Are installation errors the main reason for pipe failure?
One of the main reasons why pipes fail is because expansion bellows have not been installed correctly, thus impacting the thermal expansion control. For example, if there is a lag from the supply chain between the delivery of thermal expansion joints and the pipeworks supporting anchors, this can result in excess pressure on the expansion bellows during this lag period.
Installer error usually boils down to the lack of training within the industry, similar to the problem faced with anchors and fixings. Whilst thermal expansion graduates in the industry can carry out the relevant calculations, this learning falls short on site-led practical experience. This sometimes means that contractors who may be looking for advice from qualified graduates are sometimes hesitant to accept guidance from those that do not have practical experience.
Why do some contractors blame expansion bellows for pipe failure?
In order for thermal expansion to perform effectively, the entire pipework installation needs to be complete as other variables can impact the performance of the bellows. In most cases, it is very rare that the thermal expansion product fails. As an example, it is not uncommon that when inspecting a failure, it may be that the pipework anchors have not yet been installed and thus the installation is not complete.
At what stage of a project should thermal expansion be discussed?
Thermal expansion should be considered as early as possible in the project, i.e. within the tier 1 consultants package. Indicative anchor points and expansion bellows should always be highlighted on project drawings.
Early and continued conversation is critical. If a conversation can be had between the design consultant and the contractor early on to specify expansion bellows on a system, then it makes it simpler for the contractors on-site.
Quite often the design consultant will note on the specification that “expansion needs to be looked at by a specialist”, the contractor then must take on that responsibility, but quite often, the contractor will only consider thermal expansion at the last minute.
However, if expansion joints are specified on the drawing, even if they are in indicative positions, it sometimes leads the contractor to consider expansion joints earlier on, and therefore mitigating the risk of last-minute supply issues causing pipe failure.
In most cases, the decisions around thermal expansion should be consultancy-led before the contractor goes out to tender for the pipework requirements.
What advice would you give to a contractor on a project regarding thermal expansion?
Communication and early engagement are critical to the success of mitigating the risk of thermal expansion for pipe runs. Here are four points to consider:
- Early dialogue with project consultants to raise awareness around the importance of thermal expansion and the need to add natural flexibility at the design stage of pipe systems.
- The importance of supporting anchors and fixings.
- To encourage contractors to collaborate with qualified consultants in the industry.
- Keep communication free-flowing throughout a project’s lifecycle.
What is the future for expansion joints and bellows?
Within the industry, there is an increasing awareness around thermal expansion and a clear idea of how to control it. The growth in modular core risers has led to a greater need to understand how thermal expansion can have an impact on pipework systems.
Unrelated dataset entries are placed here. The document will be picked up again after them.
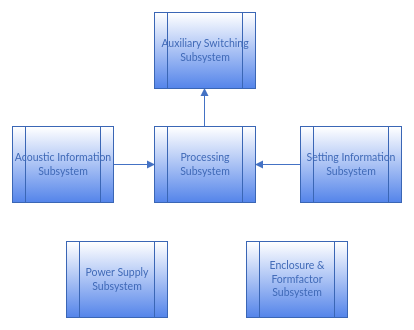
<!DOCTYPE html>
<html lang="en">
<head>
<meta charset="utf-8">
<title>Subsystem block diagram</title>
<style>
  :root {
    --paper: #ffffff;
    --line: #3a66b5;
    --arrow: #4472c4;
    --label: #3e68b6;
    --fill-top: #ffffff;
    --fill-bottom: #5585ea;
  }
  * { box-sizing: border-box; }
  html, body { margin: 0; overflow: hidden; background: var(--paper); }
  .diagram {
    position: relative;
    width: 414px;
    height: 330px;
    overflow: hidden;
    background: var(--paper);
  }
  .connectors { position: absolute; left: 0; top: 0; display: block; }
  .connectors line { stroke: var(--arrow); stroke-width: 1; }
  .connectors polygon { fill: var(--arrow); }
  .subsystem {
    position: absolute;
    width: 102px;
    height: 77px;
    display: flex;
    align-items: center;
    justify-content: center;
    border: 1px solid var(--line);
    background: linear-gradient(var(--fill-top), var(--fill-bottom));
    color: var(--label);
    font: 10.5px/13.5px Lato, "Open Sans", sans-serif;
    text-align: center;
    white-space: nowrap;
  }
  .subsystem::before {
    content: "";
    position: absolute;
    top: 0;
    bottom: 0;
    left: 12px;
    right: 12px;
    border: solid var(--line);
    border-width: 0 1px;
  }
  .subsystem span { position: relative; }
  .auxiliary { left: 154px; top: 12px; }
  .acoustic { left: 12px; top: 126px; }
  .processing { left: 154px; top: 126px; }
  .setting { left: 300px; top: 126px; }
  .power { left: 66px; top: 241px; }
  .enclosure { left: 246px; top: 241px; }
</style>
</head>
<body>
<main class="diagram">
  <svg class="connectors" width="414" height="330" viewBox="0 0 414 330" aria-hidden="true">
    <line x1="204.5" y1="126" x2="204.5" y2="95"/>
    <polygon points="204.5,88 208.5,96 200.5,96"/>
    <line x1="114" y1="164.5" x2="148" y2="164.5"/>
    <polygon points="155,164.5 147,160.5 147,168.5"/>
    <line x1="300" y1="164.5" x2="262" y2="164.5"/>
    <polygon points="255,164.5 263,160.5 263,168.5"/>
  </svg>
  <div class="subsystem auxiliary"><span>Auxiliary Switching<br>Subsystem</span></div>
  <div class="subsystem acoustic"><span>Acoustic Information<br>Subsystem</span></div>
  <div class="subsystem processing"><span>Processing<br>Subsystem</span></div>
  <div class="subsystem setting"><span>Setting Information<br>Subsystem</span></div>
  <div class="subsystem power"><span>Power Supply<br>Subsystem</span></div>
  <div class="subsystem enclosure"><span>Enclosure &amp;<br>Formfactor<br>Subsystem</span></div>
</main>
</body>
</html>
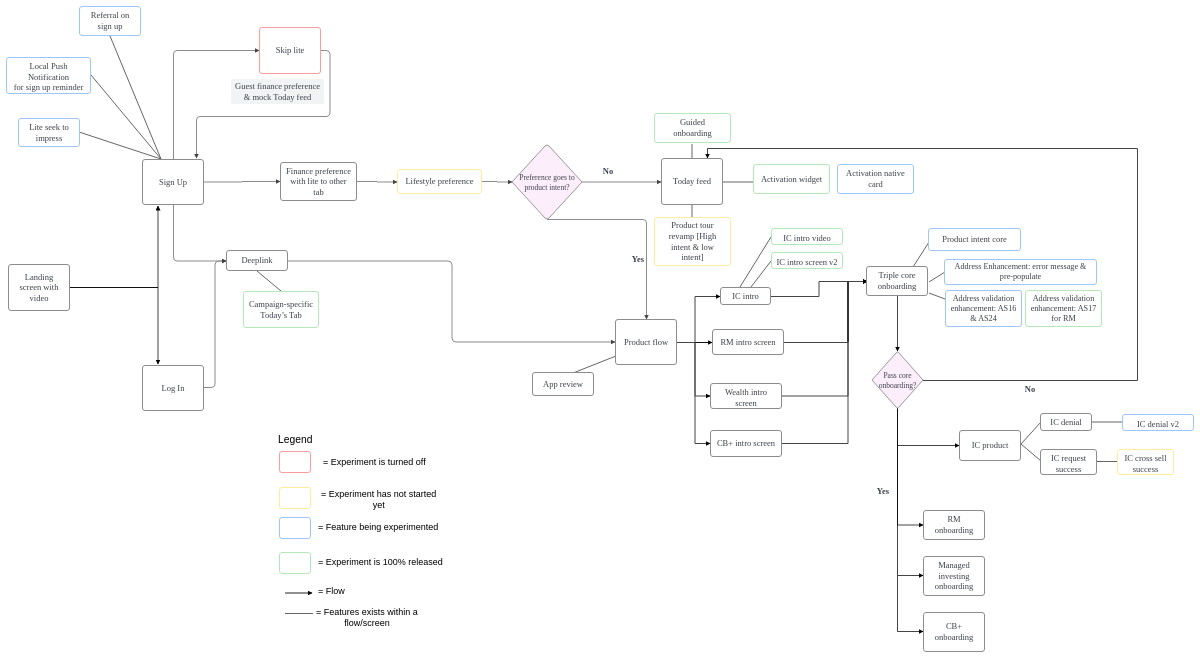
<!DOCTYPE html>
<html lang="en">
<head>
<meta charset="utf-8">
<title>Onboarding experiment flow</title>
<style>
:root {
  --ink: #3a414a;
  --line: #777;
  --flow: #222;
  --neutral: #8c8c8c;
  --off: #f99d9d;
  --pending: #fdeb9e;
  --testing: #9dc5f7;
  --released: #b4e8b9;
  --decision: #fdeefb;
  --note: #f2f3f5;
}
* { box-sizing: border-box; }
html, body { margin: 0; overflow: hidden; }
.flowchart {
  position: relative; width: 1200px; height: 658px; overflow: hidden; background: #fff;
  color: var(--ink); font: 8.5px/10.6px "Liberation Serif", serif;
}
.connectors { position: absolute; inset: 0; }
.connectors path { fill: none; stroke-width: 1; }
.soft { stroke: var(--neutral); stroke-width: .8; }
.strong { stroke: #444; }
.heavy { stroke: #111; }
.relation { stroke: #666; }
.decision { fill: var(--decision); stroke: #999; stroke-width: .8; }
.node, .label, .note {
  position: absolute; display: flex; align-items: center; justify-content: center;
  text-align: center; white-space: nowrap;
}
.node { border: 1px solid var(--neutral); border-radius: 3px; background: #fff; }
.off { border-color: var(--off); }
.pending { border-color: var(--pending); }
.testing { border-color: var(--testing); }
.released { border-color: var(--released); }
.low { padding-top: 3px; }
.small { font-size: 8.2px; line-height: 10px; }
.note { background: var(--note); border-radius: 2px; }
.question { font-size: 7.5px; line-height: 10px; }
.answer { font-weight: bold; }
.legend {
  position: absolute; left: 278px; top: 433px; width: 180px; color: #000;
  font: 9px/10.6px "Liberation Sans", sans-serif;
}
.legend h2 { margin: 0; font-size: 10.3px; line-height: 13px; font-weight: normal; }
.legend ul {
  margin: 5px 0 0; padding: 0; list-style: none; display: grid;
  grid-template-rows: 36px 30px 35px 34px 27px 26px;
}
.legend li { display: grid; grid-template-columns: 35px 1fr; align-items: start; }
.legend span { padding-top: 6px; white-space: nowrap; justify-self: start; text-align: center; }
.legend i { width: 32px; height: 22px; margin-left: 1px; border: 1px solid; border-radius: 3px; }
.legend .off { border-color: var(--off); }
.legend .pending { border-color: var(--pending); }
.legend .testing { border-color: var(--testing); }
.legend .released { border-color: var(--released); }
.legend svg { display: block; margin-left: 7px; }
</style>
</head>
<body>
<main class="flowchart">
  <svg class="connectors" width="1200" height="658" viewBox="0 0 1200 658" aria-hidden="true">
    <defs>
      <marker id="arrow-soft" markerUnits="userSpaceOnUse" markerWidth="5" markerHeight="5" refX="4.5" refY="2.5" orient="auto-start-reverse"><polygon points="0,0 5,2.5 0,5" fill="#444"/></marker>
      <marker id="arrow" markerUnits="userSpaceOnUse" markerWidth="5" markerHeight="5" refX="4.5" refY="2.5" orient="auto-start-reverse"><polygon points="0,0 5,2.5 0,5" fill="#000"/></marker>
    </defs>
    <g class="soft" marker-end="url(#arrow-soft)">
      <path marker-end="url(#arrow-soft)" d="M173.500 159V54Q173.500 50.500 177 50.500H259"/>
      <path marker-end="url(#arrow-soft)" d="M321 50.500H326Q330 50.500 330 54V112Q330 116.500 326 116.500H200Q196.500 116.500 196.500 120V158"/>
      <path marker-end="url(#arrow-soft)" d="M204 182H242V181.500H280"/>
      <path marker-end="url(#arrow-soft)" d="M357 181.500H377V182H397"/>
      <path marker-end="url(#arrow-soft)" d="M481 181.500H497V182H512"/>
      <path marker-end="url(#arrow-soft)" d="M582 182H661"/>
      <path marker-end="url(#arrow-soft)" d="M547 219.500H643Q646.500 219.500 646.500 223V319"/>
      <path marker-end="url(#arrow-soft)" d="M173.500 205V257Q173.500 261 177 261H226"/>
      <path marker-end="url(#arrow-soft)" d="M204 387.500H211Q215 387.500 215 384V265Q215 261 219 261H226"/>
      <path marker-end="url(#arrow-soft)" d="M288 261H448Q452 261 452 265V338Q452 342 456 342H615"/>
    </g>
    <g class="strong">
      <path marker-start="url(#arrow)" marker-end="url(#arrow)" d="M158 206V364"/>
      <path class="heavy" d="M70 287.500H158"/>
      <path marker-end="url(#arrow)" d="M677 342.500H695V296.500H720"/>
      <path class="heavy" marker-end="url(#arrow)" d="M677 342.500H712"/>
      <path marker-end="url(#arrow)" d="M677 342.500H695V396H710"/>
      <path marker-end="url(#arrow)" d="M677 342.500H695V443.500H710"/>
      <path marker-end="url(#arrow)" d="M771 296.500H819V281.500H867"/>
      <path marker-end="url(#arrow)" d="M784 342.500H848V281.500H867"/>
      <path marker-end="url(#arrow)" d="M781 396H848V281.500H867"/>
      <path marker-end="url(#arrow)" d="M781 443.500H848V281.500H867"/>
      <path class="heavy" d="M848 281.500V342"/>
      <path marker-end="url(#arrow)" d="M897.500 296V351"/>
      <path marker-end="url(#arrow)" d="M923 380.500H1137.500V148.500H707.500V158"/>
      <path marker-end="url(#arrow)" d="M897.500 408V445.500H959"/>
      <path marker-end="url(#arrow)" d="M897.500 408V525H923"/>
      <path marker-end="url(#arrow)" d="M897.500 408V575.500H923"/>
      <path marker-end="url(#arrow)" d="M897.500 408V631.500H923"/>
      <path class="heavy" d="M897.500 408V525"/>
    </g>
    <g class="relation">
      <path d="M110 36L161 159L91 75M161 159L79 132"/>
      <path d="M257 271L281 291"/>
      <path d="M692 144V158M723 182H753M692 205V218"/>
      <path d="M573 373L616 356"/>
      <path d="M740 287L771 237M751 287L771 261"/>
      <path d="M913 267L929 242M929 282L945 272M929 293L945 299"/>
      <path d="M1021 444L1041 422M1021 444L1041 461M1092 422H1122M1097 461.500H1117"/>
    </g>
    <g class="decision">
      <path style="fill:inherit" d="M512 182L545 146Q547 144 549 146L582 182L549 218Q547 220 545 218Z"/>
      <path style="fill:inherit" d="M872 380L896 353Q897.500 351 899 353L923 380L899 407Q897.500 409 896 407Z"/>
    </g>
  </svg>

  <!-- Entry and sign up -->
  <div class="node testing" style="left:79px;top:6px;width:62px;height:30px">Referral on<br>sign up</div>
  <div class="node testing low" style="left:6px;top:57px;width:85px;height:37px">Local Push<br>Notification<br>for sign up reminder</div>
  <div class="node testing" style="left:18px;top:118px;width:62px;height:29px">Lite seek to<br>impress</div>
  <div class="node" style="left:142px;top:159px;width:62px;height:46px">Sign Up</div>
  <div class="node" style="left:8px;top:264px;width:62px;height:47px">Landing<br>screen with<br>video</div>
  <div class="node" style="left:142px;top:365px;width:62px;height:46px">Log In</div>
  <div class="node off" style="left:259px;top:27px;width:62px;height:47px">Skip lite</div>
  <div class="note" style="left:231px;top:79px;width:93px;height:25px">Guest finance preference<br>&amp; mock Today feed</div>
  <div class="node" style="left:226px;top:250px;width:62px;height:21px">Deeplink</div>
  <div class="node released" style="left:243px;top:291px;width:76px;height:37px">Campaign-specific<br>Today’s Tab</div>

  <!-- Preferences and feed -->
  <div class="node" style="left:280px;top:162px;width:77px;height:39px">Finance preference<br>with lite to other<br>tab</div>
  <div class="node pending" style="left:397px;top:169px;width:85px;height:25px">Lifestyle preference</div>
  <div class="label question" style="left:512px;top:172px;width:70px;height:21px">Preference goes to<br>product intent?</div>
  <div class="label answer" style="left:598px;top:166px;width:20px;height:11px">No</div>
  <div class="label answer" style="left:628px;top:254px;width:20px;height:11px">Yes</div>
  <div class="node released" style="left:654px;top:113px;width:77px;height:30px">Guided<br>onboarding</div>
  <div class="node" style="left:661px;top:158px;width:62px;height:47px">Today feed</div>
  <div class="node released" style="left:753px;top:164px;width:77px;height:30px">Activation widget</div>
  <div class="node testing" style="left:837px;top:164px;width:77px;height:30px">Activation native<br>card</div>
  <div class="node pending" style="left:654px;top:217px;width:77px;height:49px">Product tour<br>revamp [High<br>intent &amp; low<br>intent]</div>

  <!-- Product flow -->
  <div class="node" style="left:615px;top:319px;width:62px;height:46px">Product flow</div>
  <div class="node" style="left:532px;top:372px;width:62px;height:24px">App review</div>
  <div class="node released low" style="left:771px;top:228px;width:72px;height:17px">IC intro video</div>
  <div class="node released low" style="left:771px;top:252px;width:72px;height:17px">IC intro screen v2</div>
  <div class="node" style="left:720px;top:287px;width:51px;height:18px">IC intro</div>
  <div class="node" style="left:712px;top:329px;width:72px;height:26px">RM intro screen</div>
  <div class="node low" style="left:710px;top:383px;width:72px;height:26px">Wealth intro<br>screen</div>
  <div class="node" style="left:710px;top:430px;width:72px;height:27px">CB+ intro screen</div>

  <!-- Core onboarding -->
  <div class="node" style="left:866px;top:266px;width:62px;height:30px">Triple core<br>onboarding</div>
  <div class="node testing" style="left:928px;top:228px;width:93px;height:23px">Product intent core</div>
  <div class="node testing small" style="left:944px;top:259px;width:153px;height:26px">Address Enhancement: error message &amp;<br>pre-populate</div>
  <div class="node testing small" style="left:945px;top:290px;width:77px;height:37px">Address validation<br>enhancement: AS16<br>&amp; AS24</div>
  <div class="node released small" style="left:1025px;top:290px;width:77px;height:37px">Address validation<br>enhancement: AS17<br>for RM</div>
  <div class="label question" style="left:872px;top:371px;width:51px;height:20px">Pass core<br>onboarding?</div>
  <div class="label answer" style="left:1020px;top:384px;width:20px;height:11px">No</div>
  <div class="label answer" style="left:873px;top:486px;width:20px;height:11px">Yes</div>

  <!-- Product outcomes -->
  <div class="node" style="left:959px;top:430px;width:62px;height:31px">IC product</div>
  <div class="node" style="left:1040px;top:413px;width:52px;height:18px">IC denial</div>
  <div class="node testing low" style="left:1122px;top:414px;width:72px;height:17px">IC denial v2</div>
  <div class="node low" style="left:1040px;top:449px;width:57px;height:26px">IC request<br>success</div>
  <div class="node pending low" style="left:1117px;top:449px;width:57px;height:26px">IC cross sell<br>success</div>
  <div class="node" style="left:923px;top:510px;width:62px;height:30px">RM<br>onboarding</div>
  <div class="node" style="left:923px;top:556px;width:62px;height:40px">Managed<br>investing<br>onboarding</div>
  <div class="node" style="left:923px;top:612px;width:62px;height:40px">CB+<br>onboarding</div>

  <section class="legend">
    <h2>Legend</h2>
    <ul>
      <li><i class="off"></i><span style="margin-left:10px">= Experiment is turned off</span></li>
      <li><i class="pending"></i><span style="margin-left:8px;padding-top:2px">= Experiment has not started<br>yet</span></li>
      <li><i class="testing"></i><span style="margin-left:5px;padding-top:5px">= Feature being experimented</span></li>
      <li><i class="released"></i><span style="margin-left:5px;padding-top:5px">= Experiment is 100% released</span></li>
      <li><svg width="28" height="16" viewBox="0 0 28 16"><line x1="0" y1="7" x2="27" y2="7" stroke="#222" marker-end="url(#arrow)"/></svg><span style="margin-left:5px;padding-top:0">= Flow</span></li>
      <li><svg width="28" height="8" viewBox="0 0 28 8"><line x1="0" y1="0.500" x2="28" y2="0.500" stroke="#666"/></svg><span style="margin-left:3px;padding-top:0;margin-top:-6px">= Features exists within a<br>flow/screen</span></li>
    </ul>
  </section>
</main>
</body>
</html>
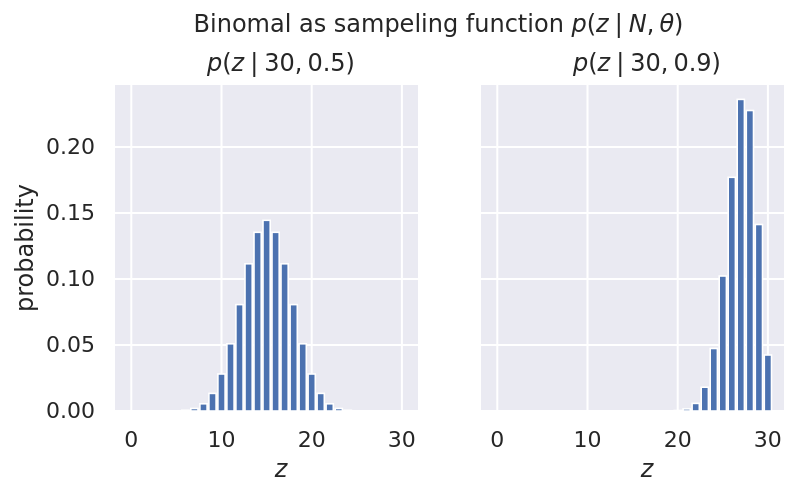
<!DOCTYPE html>
<html lang="en">
<head>
<meta charset="utf-8">
<title>Binomal as sampeling function</title>
<style>
:root {
  --paper: #ffffff;
  --panel: #eaeaf2;
  --grid: #ffffff;
  --bar: #4c72b0;
  --ink: #262626;
}
* { box-sizing: border-box; margin: 0; padding: 0; }
html, body { width: 800px; height: 498px; overflow: hidden; background: var(--paper); }
body { font-family: "DejaVu Sans", Verdana, sans-serif; font-size: 24px; color: var(--ink); white-space: nowrap; }
.figure {
  width: 800px; height: 498px;
  display: grid;
  grid-template-columns: 115px 303px 303px;
  grid-template-rows: 49px 36px 326px 42px 33px;
  column-gap: 0;
}
.figure-title { grid-column: 1 / -1; grid-row: 1; width: 877px; line-height: 49px; font-size: 24px; font-weight: 400; text-align: center; }
.panel { grid-row: 2 / 6; display: grid; grid-template-rows: subgrid; width: 303px; }
.panel-left { grid-column: 2; }
.panel-right { grid-column: 3; margin-left: 63px; }
.panel-title { line-height: 28px; font-size: 24px; font-weight: 400; text-align: center; }
.plot { display: block; width: 303px; height: 326px; background: var(--panel); }
.x-ticks { display: grid; grid-template-columns: repeat(4, 90.2px); margin-left: -28.8px; padding-top: 15px; font-size: 22px; line-height: 27px; text-align: center; }
.x-label { line-height: 33px; text-align: center; }
.y-axis { grid-column: 1; grid-row: 3; display: flex; justify-content: space-between; align-items: center; padding: 0 20px 0 11px; }
.y-label { writing-mode: vertical-rl; transform: rotate(180deg); line-height: 28px; }
.y-ticks { align-self: flex-end; margin-bottom: -33px; font-size: 22px; line-height: 66px; text-align: right; }
.y-ticks span { display: block; }
i { font-style: italic; }
.bar-sign { margin: 0 6px; }
.comma { margin-right: 5px; }
.gridlines { stroke: var(--grid); stroke-width: 2; }
.bars { fill: var(--bar); stroke: var(--grid); stroke-width: 1.6; }
</style>
</head>
<body>
<main class="figure">
  <h1 class="figure-title">Binomal as sampeling function <i>p</i>(<i>z</i><span class="bar-sign">|</span><i>N</i><span class="comma">,</span><i>θ</i>)</h1>

  <div class="y-axis">
    <span class="y-label">probability</span>
    <div class="y-ticks"><span>0.20</span><span>0.15</span><span>0.10</span><span>0.05</span><span>0.00</span></div>
  </div>

  <section class="panel panel-left">
    <h2 class="panel-title"><i>p</i>(<i>z</i><span class="bar-sign">|</span>30<span class="comma">,</span>0.5)</h2>
    <svg class="plot" viewBox="0 0 303 326" role="img" aria-label="Bar chart of binomial probabilities for N 30 and theta 0.5">
      <defs>
        <g id="gridlines" class="gridlines">
          <line x1="16.3" y1="0" x2="16.3" y2="326"/>
          <line x1="106.5" y1="0" x2="106.5" y2="326"/>
          <line x1="196.7" y1="0" x2="196.7" y2="326"/>
          <line x1="286.9" y1="0" x2="286.9" y2="326"/>
          <line x1="0" y1="62" x2="303" y2="62"/>
          <line x1="0" y1="128" x2="303" y2="128"/>
          <line x1="0" y1="194" x2="303" y2="194"/>
          <line x1="0" y1="260" x2="303" y2="260"/>
          <line x1="0" y1="326" x2="303" y2="326"/>
        </g>
      </defs>
      <use href="#gridlines"/>
      <g class="bars">
        <rect x="66.8" y="325.2" width="7.2" height="0.8"/>
        <rect x="75.8" y="323.5" width="7.2" height="2.5"/>
        <rect x="84.9" y="318.8" width="7.2" height="7.2"/>
        <rect x="93.9" y="308.4" width="7.2" height="17.6"/>
        <rect x="102.9" y="289" width="7.2" height="37"/>
        <rect x="111.9" y="258.8" width="7.2" height="67.2"/>
        <rect x="120.9" y="219.6" width="7.2" height="106.4"/>
        <rect x="130" y="178.8" width="7.2" height="147.2"/>
        <rect x="139" y="147.3" width="7.2" height="178.7"/>
        <rect x="148" y="135.3" width="7.2" height="190.7"/>
        <rect x="157" y="147.3" width="7.2" height="178.7"/>
        <rect x="166" y="178.8" width="7.2" height="147.2"/>
        <rect x="175.1" y="219.6" width="7.2" height="106.4"/>
        <rect x="184.1" y="258.8" width="7.2" height="67.2"/>
        <rect x="193.1" y="289" width="7.2" height="37"/>
        <rect x="202.1" y="308.4" width="7.2" height="17.6"/>
        <rect x="211.1" y="318.8" width="7.2" height="7.2"/>
        <rect x="220.2" y="323.5" width="7.2" height="2.5"/>
        <rect x="229.2" y="325.2" width="7.2" height="0.8"/>
      </g>
    </svg>
    <div class="x-ticks"><span>0</span><span>10</span><span>20</span><span>30</span></div>
    <div class="x-label"><i>z</i></div>
  </section>

  <section class="panel panel-right">
    <h2 class="panel-title"><i>p</i>(<i>z</i><span class="bar-sign">|</span>30<span class="comma">,</span>0.9)</h2>
    <svg class="plot" viewBox="0 0 303 326" role="img" aria-label="Bar chart of binomial probabilities for N 30 and theta 0.9">
      <use href="#gridlines"/>
      <g class="bars">
        <rect x="193.1" y="325.5" width="7.2" height="0.5"/>
        <rect x="202.1" y="323.9" width="7.2" height="2.1"/>
        <rect x="211.1" y="318.4" width="7.2" height="7.6"/>
        <rect x="220.2" y="302.2" width="7.2" height="23.8"/>
        <rect x="229.2" y="263.5" width="7.2" height="62.5"/>
        <rect x="238.2" y="191" width="7.2" height="135"/>
        <rect x="247.2" y="92.3" width="7.2" height="233.7"/>
        <rect x="256.2" y="14.4" width="7.2" height="311.6"/>
        <rect x="265.3" y="25.5" width="7.2" height="300.5"/>
        <rect x="274.3" y="139.5" width="7.2" height="186.5"/>
        <rect x="283.3" y="270" width="7.2" height="56"/>
      </g>
    </svg>
    <div class="x-ticks"><span>0</span><span>10</span><span>20</span><span>30</span></div>
    <div class="x-label"><i>z</i></div>
  </section>
</main>
</body>
</html>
This comes from an increased focus on the protection of branches, low temperature, and hot water pipe runs in risers. Companies like Stourflex are investing in R&D to bring about innovations that will solve more problems created by thermal expansion.
Stourflex – ‘technically advanced flexible solutions’ – Accessed: [https://stourflex.co.uk/]
Britannica, ‘Therma Expansion’ Accessed: [https://www.britannica.com/science/thermal-expansion]